* [TASK GOAL] From the entries that follow, extract each line holding the string "fill".

* [Stored data entries]
━━━

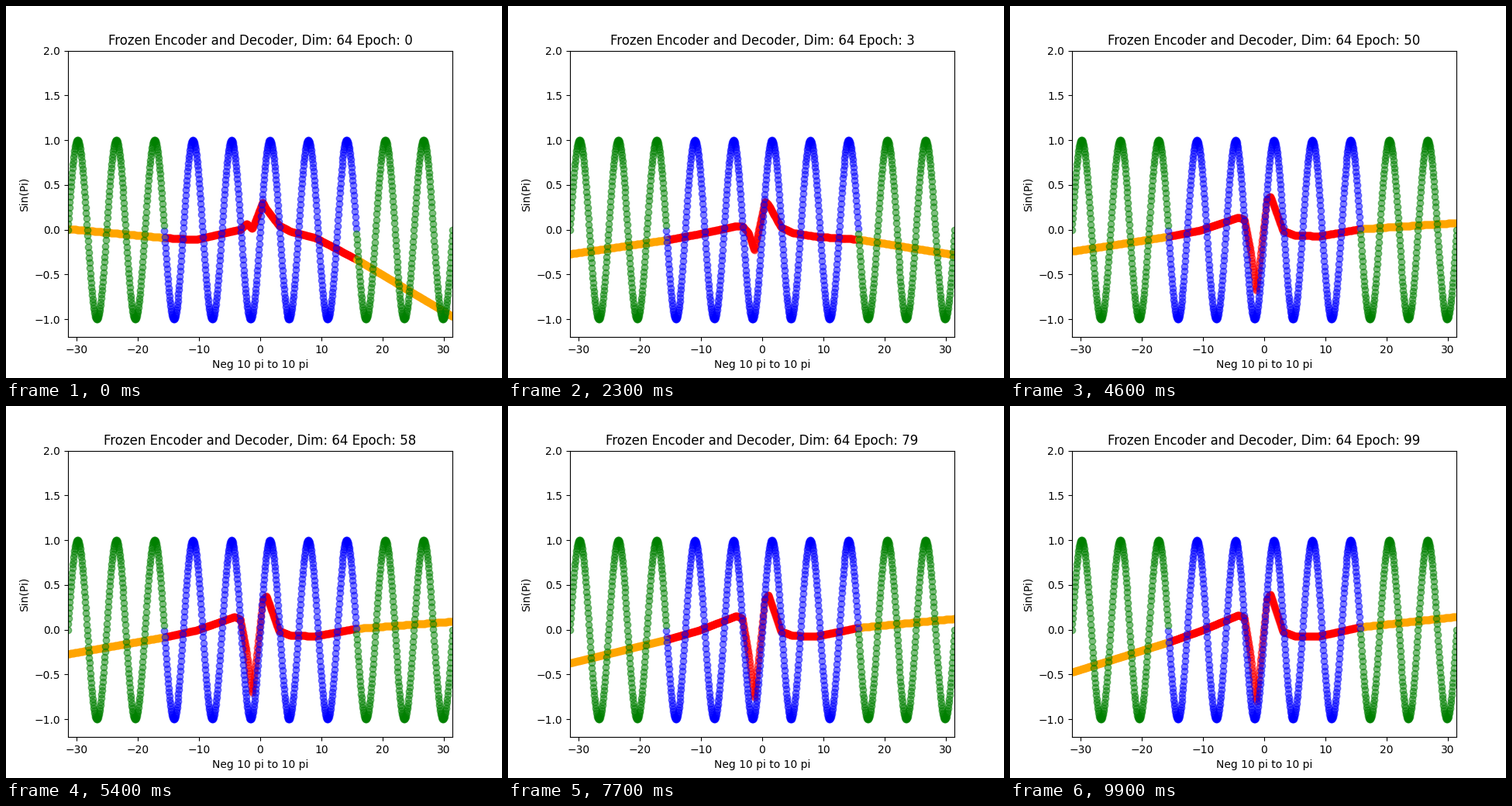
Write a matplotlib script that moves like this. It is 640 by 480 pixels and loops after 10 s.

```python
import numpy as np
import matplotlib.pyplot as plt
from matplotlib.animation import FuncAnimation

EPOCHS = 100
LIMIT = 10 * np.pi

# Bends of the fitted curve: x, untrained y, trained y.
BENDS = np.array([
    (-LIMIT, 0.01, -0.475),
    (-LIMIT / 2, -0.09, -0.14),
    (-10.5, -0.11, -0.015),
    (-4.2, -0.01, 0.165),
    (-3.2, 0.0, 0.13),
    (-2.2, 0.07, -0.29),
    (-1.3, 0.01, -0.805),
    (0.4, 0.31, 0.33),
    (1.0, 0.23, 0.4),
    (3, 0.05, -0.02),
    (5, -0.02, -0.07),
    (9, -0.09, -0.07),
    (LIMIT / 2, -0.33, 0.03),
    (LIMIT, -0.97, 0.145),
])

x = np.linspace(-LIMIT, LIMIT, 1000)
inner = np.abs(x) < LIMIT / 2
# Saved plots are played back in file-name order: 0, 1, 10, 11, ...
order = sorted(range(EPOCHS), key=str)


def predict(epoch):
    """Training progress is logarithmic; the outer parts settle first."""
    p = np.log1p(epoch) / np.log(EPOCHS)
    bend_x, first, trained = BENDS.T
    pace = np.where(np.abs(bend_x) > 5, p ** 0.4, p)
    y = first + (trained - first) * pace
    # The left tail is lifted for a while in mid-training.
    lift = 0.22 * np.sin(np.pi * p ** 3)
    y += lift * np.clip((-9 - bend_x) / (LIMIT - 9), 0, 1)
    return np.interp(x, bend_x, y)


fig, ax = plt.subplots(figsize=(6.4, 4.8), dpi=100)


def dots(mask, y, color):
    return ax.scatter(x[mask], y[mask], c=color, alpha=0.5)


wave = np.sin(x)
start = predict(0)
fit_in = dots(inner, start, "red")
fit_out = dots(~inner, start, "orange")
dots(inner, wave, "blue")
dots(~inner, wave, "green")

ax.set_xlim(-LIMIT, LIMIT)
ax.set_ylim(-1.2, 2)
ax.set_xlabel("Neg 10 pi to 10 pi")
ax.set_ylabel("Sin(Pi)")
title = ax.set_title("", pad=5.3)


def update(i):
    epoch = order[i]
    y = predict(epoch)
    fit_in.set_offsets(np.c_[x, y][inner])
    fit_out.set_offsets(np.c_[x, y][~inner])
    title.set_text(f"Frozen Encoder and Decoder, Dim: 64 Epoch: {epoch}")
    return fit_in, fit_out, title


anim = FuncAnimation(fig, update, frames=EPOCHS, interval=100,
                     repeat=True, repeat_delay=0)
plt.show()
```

━━━

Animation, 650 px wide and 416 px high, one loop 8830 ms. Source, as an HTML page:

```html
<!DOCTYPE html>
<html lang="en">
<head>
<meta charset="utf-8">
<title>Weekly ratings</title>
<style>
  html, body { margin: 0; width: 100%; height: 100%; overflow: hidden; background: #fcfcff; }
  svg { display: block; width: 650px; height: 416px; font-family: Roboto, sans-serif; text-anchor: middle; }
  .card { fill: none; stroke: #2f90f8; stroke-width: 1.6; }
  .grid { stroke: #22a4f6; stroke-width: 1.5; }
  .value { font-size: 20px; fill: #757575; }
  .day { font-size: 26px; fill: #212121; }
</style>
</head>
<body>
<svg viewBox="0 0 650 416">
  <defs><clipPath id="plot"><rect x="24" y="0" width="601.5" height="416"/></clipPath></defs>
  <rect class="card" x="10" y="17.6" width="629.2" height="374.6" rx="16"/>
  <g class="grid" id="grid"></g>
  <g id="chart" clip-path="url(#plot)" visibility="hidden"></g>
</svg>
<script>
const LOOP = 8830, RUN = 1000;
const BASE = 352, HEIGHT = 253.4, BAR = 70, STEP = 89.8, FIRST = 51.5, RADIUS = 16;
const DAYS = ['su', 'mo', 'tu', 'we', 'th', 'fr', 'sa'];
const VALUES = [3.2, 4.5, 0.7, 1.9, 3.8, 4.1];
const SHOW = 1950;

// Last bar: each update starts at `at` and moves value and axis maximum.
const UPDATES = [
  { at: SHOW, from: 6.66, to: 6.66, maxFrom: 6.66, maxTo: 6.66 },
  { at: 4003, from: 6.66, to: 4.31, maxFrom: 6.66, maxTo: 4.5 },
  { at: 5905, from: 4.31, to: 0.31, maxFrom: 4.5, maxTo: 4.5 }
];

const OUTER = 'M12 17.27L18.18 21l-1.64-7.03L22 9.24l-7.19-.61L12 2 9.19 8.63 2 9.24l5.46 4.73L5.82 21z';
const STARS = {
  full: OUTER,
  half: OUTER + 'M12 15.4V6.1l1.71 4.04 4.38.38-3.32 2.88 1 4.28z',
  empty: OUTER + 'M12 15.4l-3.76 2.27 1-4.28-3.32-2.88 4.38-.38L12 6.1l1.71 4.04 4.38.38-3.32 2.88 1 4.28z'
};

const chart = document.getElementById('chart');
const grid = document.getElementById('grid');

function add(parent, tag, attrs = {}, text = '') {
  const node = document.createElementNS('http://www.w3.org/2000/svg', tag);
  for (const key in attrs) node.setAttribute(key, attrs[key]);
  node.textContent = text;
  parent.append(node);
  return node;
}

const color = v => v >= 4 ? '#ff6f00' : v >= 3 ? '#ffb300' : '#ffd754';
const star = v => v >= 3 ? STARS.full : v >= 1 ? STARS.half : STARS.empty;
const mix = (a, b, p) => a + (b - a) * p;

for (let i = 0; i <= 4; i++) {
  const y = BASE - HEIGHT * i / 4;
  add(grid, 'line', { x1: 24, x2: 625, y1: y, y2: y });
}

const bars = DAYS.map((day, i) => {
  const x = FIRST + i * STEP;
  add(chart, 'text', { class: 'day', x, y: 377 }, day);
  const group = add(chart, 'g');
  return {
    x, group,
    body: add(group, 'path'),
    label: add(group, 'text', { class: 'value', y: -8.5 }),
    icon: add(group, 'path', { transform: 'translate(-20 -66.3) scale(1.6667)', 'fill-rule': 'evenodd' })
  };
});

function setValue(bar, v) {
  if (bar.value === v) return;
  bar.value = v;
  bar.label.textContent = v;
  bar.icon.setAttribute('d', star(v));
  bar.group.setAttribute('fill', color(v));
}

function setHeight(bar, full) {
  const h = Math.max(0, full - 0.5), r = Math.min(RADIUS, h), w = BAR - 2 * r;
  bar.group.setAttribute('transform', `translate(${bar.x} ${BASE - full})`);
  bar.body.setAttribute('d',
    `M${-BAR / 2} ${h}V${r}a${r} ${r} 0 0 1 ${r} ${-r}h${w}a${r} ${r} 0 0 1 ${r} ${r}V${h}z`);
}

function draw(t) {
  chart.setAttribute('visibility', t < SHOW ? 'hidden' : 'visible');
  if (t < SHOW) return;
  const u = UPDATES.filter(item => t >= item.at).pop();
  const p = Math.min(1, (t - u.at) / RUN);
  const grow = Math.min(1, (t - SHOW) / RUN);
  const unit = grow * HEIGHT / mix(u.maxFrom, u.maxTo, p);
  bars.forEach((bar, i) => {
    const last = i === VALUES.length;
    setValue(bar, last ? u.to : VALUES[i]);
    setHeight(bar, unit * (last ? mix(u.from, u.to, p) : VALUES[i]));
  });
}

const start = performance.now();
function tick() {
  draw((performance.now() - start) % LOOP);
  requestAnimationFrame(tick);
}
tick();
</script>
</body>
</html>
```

━━━

* [REPLY]
  .card { fill: none; stroke: #2f90f8; stroke-width: 1.6; }
  .value { font-size: 20px; fill: #757575; }
  .day { font-size: 26px; fill: #212121; }
    icon: add(group, 'path', { transform: 'translate(-20 -66.3) scale(1.6667)', 'fill-rule': 'evenodd' })
  bar.group.setAttribute('fill', color(v));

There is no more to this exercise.